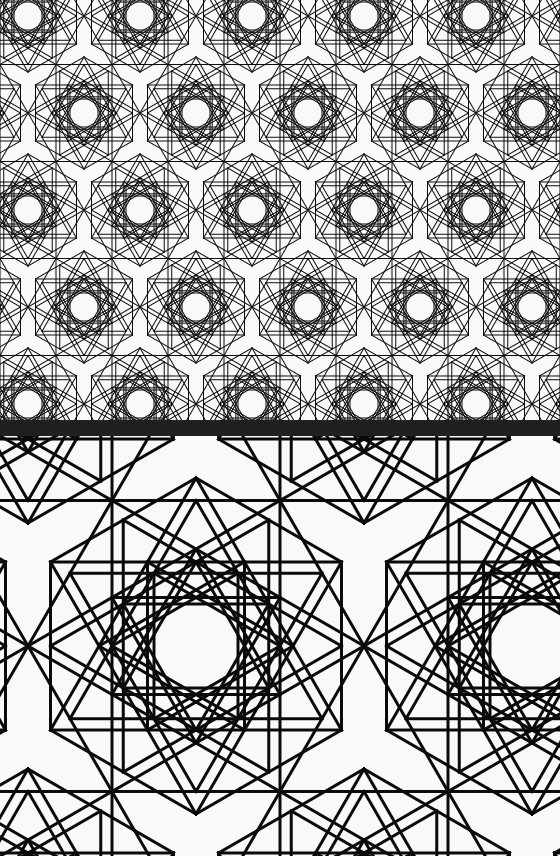
Top: the whole. Bottom: its middle third, enlarged.
Write a Shadertoy shader that draws this pattern.

```glsl
// Staggered rows of twelve-pointed line rosettes, black on off-white.
// Each rosette is two hexagons around nested triangle stars, all drawn as
// chords of circles and repeated on a hexagonal lattice.

#define COLUMNS 5.0       // rosettes across the canvas
#define ROW_SHIFT 0.25    // sideways shift of the lattice, in columns
#define LINE_WIDTH 0.0178 // stroke width, in rosette radii
#define STAR_RATIO 0.57735 // radius of the inner star pair to the outer pair
#define PAPER vec3(0.976)
#define INK vec3(0.04)

const float SQRT3 = 1.7320508;
const float STEP_ANGLE = 0.5235988; // a twelfth of a turn

// Offset from the nearest centre of a hexagonal lattice with unit spacing.
vec2 latticeOffset(vec2 p) {
    vec2 cell = vec2(1.0, SQRT3);
    vec2 a = mod(p + 0.5 * cell, cell) - 0.5 * cell;
    vec2 b = mod(p, cell) - 0.5 * cell;
    return dot(a, a) < dot(b, b) ? a : b;
}

// Coverage of a vertical stroke at x = offset, reaching halfLength each way.
float stroke(vec2 p, float offset, float halfLength, float pixel) {
    float across = 0.5 * LINE_WIDTH - abs(p.x - offset);
    float along = halfLength + 0.5 * LINE_WIDTH - abs(p.y);
    return clamp(across / pixel + 0.5, 0.0, 1.0)
         * clamp(along / pixel + 0.5, 0.0, 1.0);
}

// Chord spanning a third of a circle: one side of an inscribed triangle.
float triangleSide(vec2 p, float radius, float pixel) {
    return stroke(p, 0.5 * radius, 0.5 * SQRT3 * radius, pixel);
}

// Share of paper left bare by one rosette of unit radius.
float rosette(vec2 p, float pixel) {
    float bare = 1.0;
    for (int i = 0; i < 12; i++) {
        float angle = float(i) * STEP_ANGLE;
        vec2 normal = vec2(cos(angle), sin(angle));
        vec2 q = vec2(dot(p, normal), dot(p, vec2(-normal.y, normal.x)));

        // Outer hexagon side
        bare *= 1.0 - stroke(q, 0.5 * SQRT3, 0.5, pixel);

        // Paired triangle sides, then a smaller pair inside them
        float radius = 1.0;
        for (int level = 0; level < 2; level++) {
            bare *= 1.0 - triangleSide(q, radius, pixel);
            bare *= 1.0 - triangleSide(q, radius * 0.5 * SQRT3, pixel);
            radius *= STAR_RATIO;
        }
    }
    return bare;
}

void mainImage(out vec4 fragColor, in vec2 fragCoord) {
    // Canvas in column units, origin at the centre
    float scale = COLUMNS / iResolution.x;
    vec2 p = (fragCoord - 0.5 * iResolution.xy) * scale;
    p.x += ROW_SHIFT;

    // Rosette radius is half the lattice spacing
    float bare = rosette(2.0 * latticeOffset(p), 2.0 * scale);
    fragColor = vec4(mix(INK, PAPER, bare), 1.0);
}
```
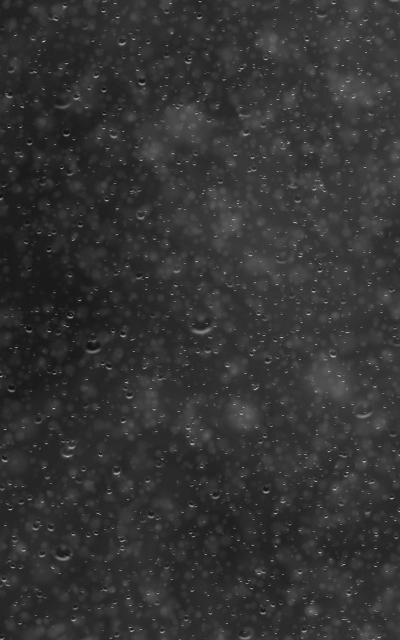
A WebGL 1 fragment shader for this texture:

```glsl
precision highp float;
// Grey gel full of suspended air bubbles, some sharp and some out of focus.
uniform vec2 u_resolution;

vec3 hash3(vec2 cell) {
  vec3 h = fract(cell.xyx * vec3(0.1031, 0.1030, 0.0973));
  h += dot(h, h.yxz + 33.33);
  return fract((h.xxy + h.yzz) * h.zyx);
}

// Layered, warped sines: uneven murk of the gel.
float murk(vec2 p) {
  float sum = 0.0, amp = 1.0;
  vec2 q = p * 5.0 + vec2(1.7, 0.4);
  for (int i = 0; i < 5; i++) {
    q += 0.6 * sin(q.yx * 1.3 + float(i) * 2.1);
    sum += amp * sin(q.x) * sin(q.y);
    q = mat2(0.8, 0.6, -0.6, 0.8) * q * 1.75 + 3.1;
    amp *= 0.72;
  }
  return sum;
}

// Out-of-focus bubbles: soft discs scattered one per cell.
float softDiscs(vec2 p, float scale, float share, float seed) {
  vec2 q = p * scale + seed * 17.0, cell = floor(q);
  float glow = 0.0;
  for (int j = -1; j <= 1; j++) {
    for (int i = -1; i <= 1; i++) {
      vec2 c = cell + vec2(i, j);
      vec3 place = hash3(c), kind = hash3(c + 71.3);
      float radius = mix(0.22, 0.5, kind.y);
      float dist = length(q - c - place.xy) / radius;
      float disc = 1.0 - smoothstep(0.35, 1.3, dist);
      glow += step(kind.x, share) * disc * (0.3 + place.z);
    }
  }
  return glow;
}

// Focused bubbles: dark core, faint rim, bright lower crescent and upper glint.
float bubbles(vec2 p, float scale, float share, vec2 sizes, float flatness, float seed) {
  vec2 q = p * scale + seed * 17.0, cell = floor(q);
  float light = 0.0;
  for (int j = -1; j <= 1; j++) {
    for (int i = -1; i <= 1; i++) {
      vec2 c = cell + vec2(i, j);
      vec3 place = hash3(c), kind = hash3(c + 39.7);
      float radius = mix(sizes.x, sizes.y, kind.y * kind.y);
      vec2 n = (q - c - place.xy) / radius;
      n.y = n.y * flatness + n.x * (kind.z - 0.5) * 0.5;
      float dist = length(n);
      float soft = scale / (u_resolution.x * radius);
      float disc = 1.0 - smoothstep(0.9 - soft, 0.9 + soft, dist);
      float rimOffset = (dist - 0.82) / (0.16 + 0.35 * soft);
      float rim = exp(-rimOffset * rimOffset);
      float crescent = rim * smoothstep(0.35, 1.0, -n.y / max(dist, 0.01));
      vec2 toGlint = n - vec2(0.1, 0.5);
      float glint = exp(-dot(toGlint, toGlint) * 14.0);
      float shine = 0.07 * rim + 0.36 * crescent + 0.13 * glint - 0.055 * disc;
      light += step(kind.x, share) * shine * (0.3 + 0.9 * place.z);
    }
  }
  return light;
}

// Broad soft spot used for the uneven lighting.
float pool(vec2 p, vec2 center, vec2 size) {
  vec2 d = (p - center) / size;
  return exp(-dot(d, d));
}

void main() {
  vec2 p = gl_FragCoord.xy / u_resolution.x;
  float right = smoothstep(0.0, 0.75, p.x);

  // Lighting: dim upper left, pale upper right, dim lower right corner.
  float tone = 0.152 + 0.032 * right + 0.024 * murk(p);
  tone -= 0.05 * pool(p, vec2(0.1, 1.15), vec2(0.3, 0.42));
  tone += 0.035 * pool(p, vec2(0.85, 1.3), vec2(0.4, 0.45));
  tone -= 0.03 * pool(p, vec2(0.85, 0.15), vec2(0.28, 0.2));

  // Blurred depths, from wide haze to fine froth.
  tone += 0.085 * softDiscs(p * vec2(0.9, 1.1), 8.0, 0.14, 1.0);
  tone += 0.05 * softDiscs(p, 15.0, 0.6, 2.0);
  tone += 0.055 * softDiscs(p, 27.0, 0.6, 3.0);
  tone += 0.045 * softDiscs(p, 48.0, 0.55, 4.0);
  tone = max(tone, 0.105 + 0.2 * (tone - 0.105));

  // Sharp bubbles, larger at left and finer at right.
  tone += 0.75 * bubbles(p, 5.0, 0.3, vec2(0.08, 0.18), 1.3, 5.0);
  tone += bubbles(p, 16.0, mix(0.5, 0.2, right), vec2(0.12, 0.2), 1.0, 6.0);
  tone += 1.1 * bubbles(p, 30.0, 0.33, vec2(0.13, 0.21), 1.05, 7.0);
  tone += 0.9 * bubbles(p, 50.0, mix(0.12, 0.36, right), vec2(0.15, 0.23), 1.1, 8.0);

  // Fine grain.
  tone += 0.012 * (hash3(floor(p * 320.0)).x - 0.5);
  gl_FragColor = vec4(vec3(clamp(tone, 0.07, 0.85)), 1.0);
}
```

→ **THE PROBLEM**
Scan the material above. Extract every line in which the word "softDiscs" occurs.

→ **RESPONSE TO THE TASK**
float softDiscs(vec2 p, float scale, float share, float seed) {
  tone += 0.085 * softDiscs(p * vec2(0.9, 1.1), 8.0, 0.14, 1.0);
  tone += 0.05 * softDiscs(p, 15.0, 0.6, 2.0);
  tone += 0.055 * softDiscs(p, 27.0, 0.6, 3.0);
  tone += 0.045 * softDiscs(p, 48.0, 0.55, 4.0);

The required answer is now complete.